Travel for fun ended with World War I. Lothar joined the American Expeditionary Force, and received the Croix de Guerre. In 1920, he committed suicide in a Paris hotel. I wonder if the explanation lies in the love letters he saved. He received them at the same time from two Frenchwomen.

In 1923, my great-grandmother returned to Europe. This passport has a photo. She got another one in 1928, for Eastern Europe and then another in 1931 for Asia. Her 1939 passport for South America warned about travel in war zones.

How much has changed! Countries have come and gone. Ships’ passenger lists were stimulants for socializing on the voyage, not for controlling terrorists. The International Herald Tribune’s precursor was half in French. Luggage was trunks with drawers and built-in ironing boards. It was sent ahead (and like today got lost). Hats were worn; no fanny packs, no water bottles.

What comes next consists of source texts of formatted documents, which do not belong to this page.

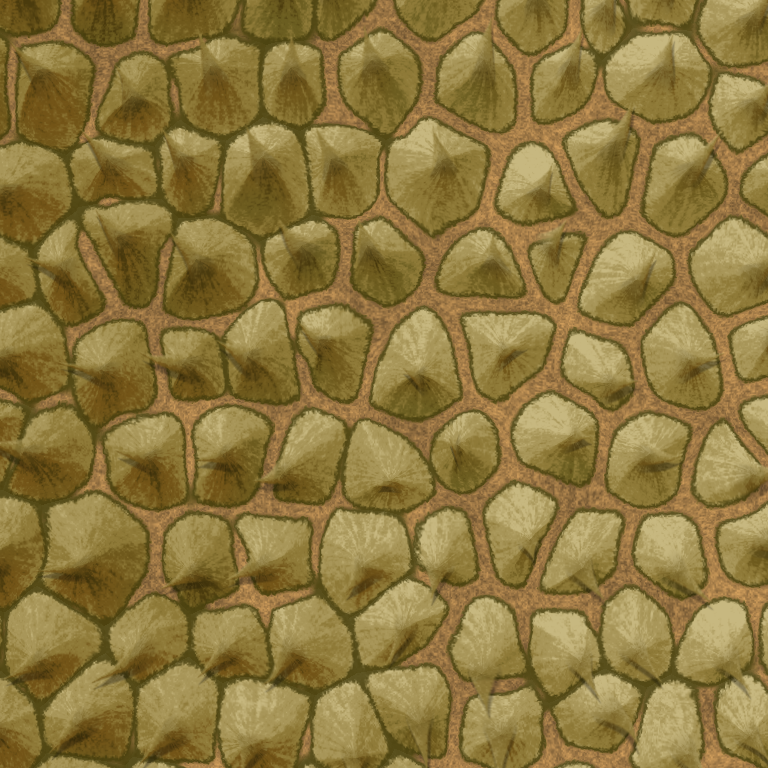
This texture is drawn by a three.js fragment shader. Its source:

```glsl
// Spiny durian rind: faceted pyramids with leaning thorns and tan crust in the seams.
varying vec2 vUv;

const vec2 GRID = vec2(9.3, 8.5);
const vec2 FACING = vec2(0.58, 0.47);
const vec2 LIGHT = vec2(-0.30, 0.95);
const vec3 DEEP = vec3(0.29, 0.23, 0.05);
const vec3 BROWN = vec3(0.45, 0.33, 0.09);
const vec3 OLIVE = vec3(0.42, 0.37, 0.13);
const vec3 MID = vec3(0.56, 0.48, 0.22);
const vec3 PALE = vec3(0.66, 0.59, 0.35);
const vec3 HIGH = vec3(0.78, 0.72, 0.50);
const vec3 SEAM = vec3(0.27, 0.24, 0.05);
const vec3 CRUST = vec3(0.66, 0.50, 0.29);

float hash(vec2 p) {
  return fract(sin(dot(p, vec2(127.1, 311.7))) * 43758.54);
}

float noise(vec2 p) {
  vec2 i = floor(p), f = fract(p);
  f = f * f * (3.0 - 2.0 * f);
  return mix(mix(hash(i), hash(i + vec2(1.0, 0.0)), f.x),
             mix(hash(i + vec2(0.0, 1.0)), hash(i + 1.0), f.x), f.y);
}

// Layout of the cells: staggered, jittered and of mixed size
vec2 cellCenter(vec2 id) {
  vec2 jitter = vec2(hash(id), hash(id + 37.3)) - 0.5;
  return id + 0.5 + vec2(0.5 * mod(id.y, 2.0) - 0.25, 0.0) + 0.56 * jitter;
}

float cellWeight(vec2 id) {
  return 0.24 * hash(id + 71.9);
}

// Thorns lean away from the point of the fruit that faces the viewer
vec2 cellLean(vec2 id) {
  vec2 away = (cellCenter(id) / GRID - FACING) * 1.35;
  away *= min(1.0, 0.46 / (length(away) + 0.001));
  return away + 0.22 * (vec2(hash(id + 11.7), hash(id + 53.1)) - vec2(0.5, 0.6));
}

// Curved tapering thorn: x is coverage, y is light across it
vec2 thorn(vec2 q, vec2 lean) {
  float len = length(lean) + 0.10;
  vec2 axis = normalize(lean + 0.0001);
  vec2 across = vec2(-axis.y, axis.x);
  float s = dot(q, axis) / len;
  float side = dot(q, across) - 0.08 * s * s * axis.x;
  float width = 0.17 * pow(clamp(1.0 - s, 0.0, 1.0), 1.5);
  float cover = 1.0 - smoothstep(-0.02, 0.02, abs(side) - width);
  cover *= smoothstep(-0.35, 0.45, s) * (1.0 - smoothstep(0.92, 1.0, s));
  return vec2(cover, clamp(side / (width + 0.01), -1.0, 1.0) * dot(across, LIGHT));
}

// Tone from shadow to highlight; warm turns the dark tones brown
vec3 rindColor(float tone, float warm) {
  vec3 c = mix(DEEP, mix(OLIVE, BROWN, warm), smoothstep(0.04, 0.27, tone));
  c = mix(c, MID, smoothstep(0.27, 0.50, tone));
  c = mix(c, PALE, smoothstep(0.50, 0.73, tone));
  return mix(c, HIGH, smoothstep(0.73, 0.96, tone));
}

void main() {
  vec2 p = vUv * GRID;
  p += 0.12 * (vec2(noise(p * 2.1), noise(p * 2.1 + 19.0)) - 0.5);
  vec2 base = floor(p);

  // Owning cell of a weighted Voronoi diagram
  vec2 id = base;
  float nearest = 100.0;
  for (int j = -2; j <= 2; j++) for (int i = -2; i <= 2; i++) {
    vec2 other = base + vec2(float(i), float(j));
    vec2 d = p - cellCenter(other);
    float power = dot(d, d) - cellWeight(other);
    if (power < nearest) { nearest = power; id = other; }
  }

  // Pyramid facets from apex to each shared edge, and rounded edge distance
  vec2 center = cellCenter(id), apex = cellLean(id) * 0.42;
  vec2 q = p - center, slope = vec2(0.0);
  float total = 1e-30, spread = 0.0, edges = 0.0;
  for (int j = -2; j <= 2; j++) for (int i = -2; i <= 2; i++) {
    if (i == 0 && j == 0) continue;
    vec2 other = id + vec2(float(i), float(j));
    vec2 d = cellCenter(other) - center;
    float plane = 0.5 * (dot(d, d) + cellWeight(id) - cellWeight(other));
    float reach = max(dot(q - apex, d), 0.0) / max(plane - dot(apex, d), 0.05);
    float w = pow(reach + 0.001, 10.0);
    slope += normalize(d) * w;
    total += w;
    spread = max(spread, reach);
    edges += exp(-18.0 * (plane - dot(q, d)) / length(d));
  }
  slope /= total;
  float edge = -log(edges + 1e-20) / 18.0;

  // Facet light, ridges, radial fibres and grain
  vec2 ray = q - apex;
  vec2 dir = ray / (length(ray) + 0.02);
  float light = dot(mix(slope, dir, 0.35), LIGHT);
  float ridge = 1.0 - min(length(slope), 1.0);
  float fibre = noise(dir * 13.0 + length(ray) * 4.0 + id * 7.0) - 0.5;
  float grain = noise(p * 24.0) + noise(p * 55.0) - 1.0;
  float blotch = noise(p * 1.6 + 5.0) - 0.5;
  float region = smoothstep(0.05, 0.75, vUv.x + 0.25 * (vUv.y - 0.5)) - 0.5;
  float under = smoothstep(0.1, -0.6, -light) * 0.0 + smoothstep(-0.1, 0.7, -light);
  float tone = 0.55 + 0.27 * light + 0.20 * region + 0.25 * ridge + 0.16 * fibre;
  tone += 0.13 * grain + 0.20 * blotch + 0.30 * under * (spread - 0.65);
  float warm = clamp(0.35 + 0.6 * under * (1.0 - spread) - 0.6 * region + blotch, 0.0, 1.0);
  vec3 color = rindColor(tone, warm);

  // Dark seams, opened by crust mainly on the right
  float patchy = noise(p * 0.9 + 31.0) + 0.5 * noise(p * 3.0);
  float gap = 0.085 * smoothstep(0.45, 1.0, patchy + 0.55 * region);
  float rim = edge - gap + 0.025 * grain;
  color = mix(color, SEAM, 0.8 * (1.0 - smoothstep(0.005, 0.05, rim)));
  vec3 crust = CRUST * (0.95 + 0.28 * grain + 0.2 * blotch);
  color = mix(color, crust, (1.0 - smoothstep(-0.03, 0.005, rim)) * smoothstep(0.01, 0.04, gap));

  // Thorns above the cells, each with a soft shadow below
  for (int j = -1; j <= 1; j++) for (int i = -1; i <= 1; i++) {
    vec2 other = base + vec2(float(i), float(j));
    vec2 lean = cellLean(other), local = p - cellCenter(other) - 0.22 * lean;
    color *= 1.0 - 0.30 * thorn(local + vec2(-0.02, 0.08), lean).x;
    vec2 spike = thorn(local, lean);
    float spikeTone = 0.50 + 0.34 * spike.y + 0.15 * region + 0.12 * grain;
    color = mix(color, rindColor(spikeTone, 0.9), 0.9 * spike.x);
  }
  gl_FragColor = vec4(color, 1.0);
}
```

Transportation was designed for comfort and delight, not torture. Trains and boats had names. Staterooms and compartments had distinct traits that were carefully noted for next time. Boat travel broadened itineraries to places no one goes anymore: Naples, Genoa, Cherbourg. Food and drink were remarkable only when bad. Grandfather complained about “Italian grub” on the boat between Alexandria to Naples.

Although they were proud that “American dental work is universally admired” and that American National Cash Registers were widely used, these travelers were not arrogant. They revered European culture, but were not awed by it. I am struck by their sense of integration with Europe. They felt themselves aligned on an unbroken continuum.

Ancient Roman battles were as vivid to them as Franco-Prussian ones. Grandfather was as curious about the new Italian warships he saw in Venice and Naples, as he was the churches and palaces. He visited Weimar and Jena, shrines to Goethe, Schiller and Hegel that represented the German intellectual bent his father had sought out decades before.

For today’s tourists, at least the ones I see, Europe is little but an assortment of monuments from a distant and severed past, monuments that lack broader relevance and are sought out mostly as handsome backdrops for sensual indulgence — food, drink and sex — or the next Woody Allen film. Europe is just another costly consumer product.

Europe was vital and relevant for my traveling relatives. But it changed, even for them.

In 1945 the Army asked my great-uncle, an authority on tuberculosis, to manage the looming public health disasters of the liberated concentration camps and post-war migrations. During his 1946 tour of Germany, his diary records the struggle to find competent health administrators without Nazi pasts. He was bewildered and shocked by what Germans, who shared his intellectual lineage, had wrought.

Also in 1945, my mother’s brother Norman, an interpreter who landed in Normandy, wrote home about the murky pasts of the Germans and French he interrogated. He complained about army companions who interrupted his sleep returning from nights of drunken carousal. Uncle Norman preferred Bach organ concerts in churches to liquor and easy women.

Mere months after VE Day, my uncles found Europe culturally and morally spent; their compatriots saw little but a backdrop for drinking and easy sex. Just like today’s tourists.

I’m guilty too though. After two decades, Europe is often little more than a backdrop for my daily life, as unexamined and unobtrusive in my life as water is for a fish.

I have never been to Weimar or Jena. Until 1989, I couldn’t visit either. Maybe it’s time I did.